Al-Habtoor Group (AHG) has clarified that the group and all its divisions, including Habtoor Hospitality (Habtoor Hotels) have no link or relationship of any kind with Al-Habtoor Trading Enterprises (HTE) and its owner Rashid Al-Habtoor.

This is following news released in major Indian and Middle Eastern media about a potential acquisition of the Leela Group of Hotels in India (Hotel Leela venture) by Rashid Al-Habtoor, founder and owner of Al-Habtoor Trading Enterprises.

A spokesperson for Al-Habtoor Group said: “We feel obligated to clarify that Al-Habtoor Group in all its divisions and Al-Habtoor Trading Enterprises are two separate entities. Habtoor Hospitality, commonly known as Habtoor Hotels, is owned solely by Al-Habtoor Group in the UAE and overseas.”

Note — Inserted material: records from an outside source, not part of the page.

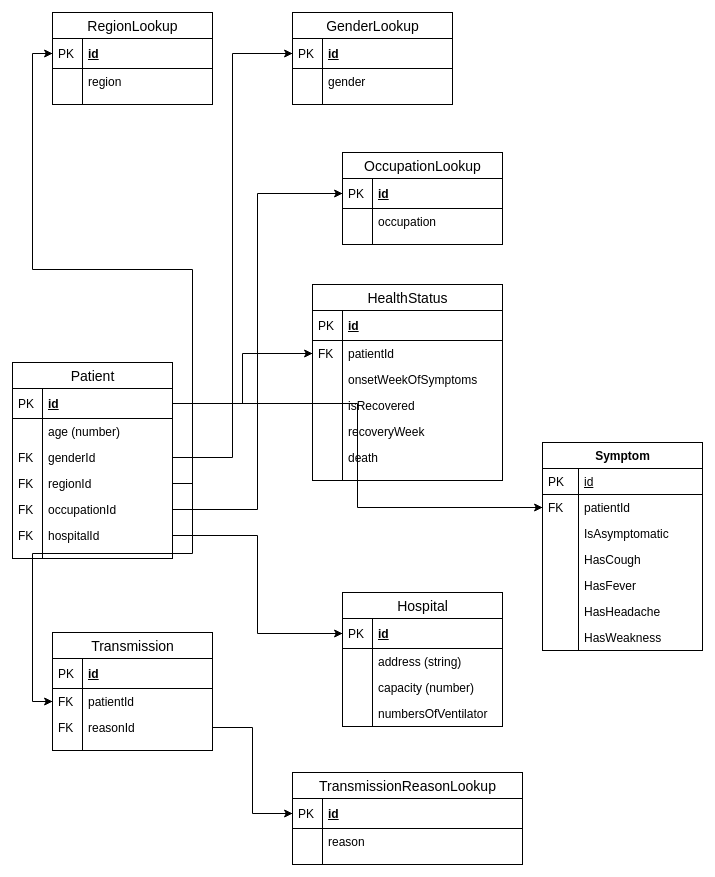
<!DOCTYPE html>
<html lang="en">
<head>
<meta charset="utf-8">
<title>Patient database schema</title>
<style>
:root { --paper: #fff; --ink: #000; }
* { box-sizing: border-box; }
html, body { margin: 0; }
body { background: var(--paper); color: var(--ink); overflow: hidden; }
.diagram {
  position: relative; width: 715px; height: 877px; overflow: hidden;
  background: var(--paper);
  font: 12px/26px "Liberation Sans", Arial, sans-serif;
}
.entity {
  --key: 30px;
  position: absolute; left: var(--x); top: var(--y); width: var(--w); height: var(--h);
  border: 1px solid var(--ink);
}
.entity::before {
  content: ""; position: absolute; top: 26px; bottom: 0; left: calc(var(--key) - 1px);
  border-left: 1px solid var(--ink);
}
h2 {
  margin: 0; height: 26px; border-bottom: 1px solid var(--ink);
  font-size: 14px; font-weight: 400; line-height: 26px; text-align: center;
}
.row { display: grid; grid-template-columns: var(--key) 1fr; height: 26px; white-space: nowrap; }
.row span { padding-left: 5px; }
.primary { height: 30px; line-height: 30px; border-bottom: 1px solid var(--ink); }
.primary span + span { font-weight: 700; text-decoration: underline; }
.compact { --key: 36px; }
.compact h2 { font-size: 12px; font-weight: 700; }
.compact .primary { height: 26px; line-height: 26px; }
.compact .primary span + span { font-weight: 400; }
.relations { position: absolute; left: 0; top: 0; }
</style>
</head>
<body>
<main class="diagram">
  <section class="entity" style="--x:52px;--y:12px;--w:161px;--h:93px">
    <h2>RegionLookup</h2>
    <div class="row primary"><span>PK</span><span>id</span></div>
    <div class="row"><span></span><span>region</span></div>
  </section>

  <section class="entity" style="--x:292px;--y:12px;--w:161px;--h:93px">
    <h2>GenderLookup</h2>
    <div class="row primary"><span>PK</span><span>id</span></div>
    <div class="row"><span></span><span>gender</span></div>
  </section>

  <section class="entity" style="--x:342px;--y:152px;--w:161px;--h:93px">
    <h2>OccupationLookup</h2>
    <div class="row primary"><span>PK</span><span>id</span></div>
    <div class="row"><span></span><span>occupation</span></div>
  </section>

  <section class="entity" style="--x:312px;--y:284px;--w:191px;--h:197px">
    <h2>HealthStatus</h2>
    <div class="row primary"><span>PK</span><span>id</span></div>
    <div class="row"><span>FK</span><span>patientId</span></div>
    <div class="row"><span></span><span>onsetWeekOfSymptoms</span></div>
    <div class="row"><span></span><span>isRecovered</span></div>
    <div class="row"><span></span><span>recoveryWeek</span></div>
    <div class="row"><span></span><span>death</span></div>
  </section>

  <section class="entity" style="--x:12px;--y:362px;--w:161px;--h:197px">
    <h2>Patient</h2>
    <div class="row primary"><span>PK</span><span>id</span></div>
    <div class="row"><span></span><span>age (number)</span></div>
    <div class="row"><span>FK</span><span>genderId</span></div>
    <div class="row"><span>FK</span><span>regionId</span></div>
    <div class="row"><span>FK</span><span>occupationId</span></div>
    <div class="row"><span>FK</span><span>hospitalId</span></div>
  </section>

  <section class="entity compact" style="--x:542px;--y:442px;--w:161px;--h:209px">
    <h2>Symptom</h2>
    <div class="row primary"><span>PK</span><span>id</span></div>
    <div class="row"><span>FK</span><span>patientId</span></div>
    <div class="row"><span></span><span>IsAsymptomatic</span></div>
    <div class="row"><span></span><span>HasCough</span></div>
    <div class="row"><span></span><span>HasFever</span></div>
    <div class="row"><span></span><span>HasHeadache</span></div>
    <div class="row"><span></span><span>HasWeakness</span></div>
  </section>

  <section class="entity" style="--x:342px;--y:592px;--w:161px;--h:135px">
    <h2>Hospital</h2>
    <div class="row primary"><span>PK</span><span>id</span></div>
    <div class="row"><span></span><span>address (string)</span></div>
    <div class="row"><span></span><span>capacity (number)</span></div>
    <div class="row"><span></span><span>numbersOfVentilator</span></div>
  </section>

  <section class="entity" style="--x:52px;--y:632px;--w:161px;--h:119px">
    <h2>Transmission</h2>
    <div class="row primary"><span>PK</span><span>id</span></div>
    <div class="row"><span>FK</span><span>patientId</span></div>
    <div class="row"><span>FK</span><span>reasonId</span></div>
  </section>

  <section class="entity" style="--x:292px;--y:772px;--w:231px;--h:93px">
    <h2>TransmissionReasonLookup</h2>
    <div class="row primary"><span>PK</span><span>id</span></div>
    <div class="row"><span></span><span>reason</span></div>
  </section>

  <svg class="relations" width="715" height="877" viewBox="0 0 715 877" aria-hidden="true">
    <defs>
      <marker id="arrow" markerUnits="userSpaceOnUse" markerWidth="12" markerHeight="12" refX="10" refY="6" orient="auto" overflow="visible">
        <path d="M9 6L2 9.5L3.8 6L2 2.5Z" fill="var(--ink)" stroke="var(--ink)"/>
      </marker>
    </defs>
    <g transform="translate(.5 .5)" fill="none" stroke="var(--ink)" marker-end="none">
      <path id="patient-gender" marker-end="url(#arrow)" d="M172 457H232V53H292"/>
      <path id="patient-region" marker-end="url(#arrow)" d="M172 483H192V269H32V53H52"/>
      <path id="patient-occupation" marker-end="url(#arrow)" d="M172 509H257V193H342"/>
      <path id="patient-hospital" marker-end="url(#arrow)" d="M172 535H257V633H342"/>
      <path id="patient-health" marker-end="url(#arrow)" d="M172 403H242V353H312"/>
      <path id="patient-symptom" marker-end="url(#arrow)" d="M172 403H357V507H542"/>
      <path id="patient-transmission" marker-end="url(#arrow)" d="M172 403H192V553H32V701H52"/>
      <path id="transmission-reason" marker-end="url(#arrow)" d="M212 727H252V813H292"/>
    </g>
  </svg>
</main>
</body>
</html>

“... Any actions or business decisions taken by Al-Habtoor Trading Enterprises or any of their associates are their sole responsibility, and Al-Habtoor Group is not liable under any circumstance for any damages or liabilities arising directly or indirectly from Al-Habtoor Trading Enterprises business ventures.”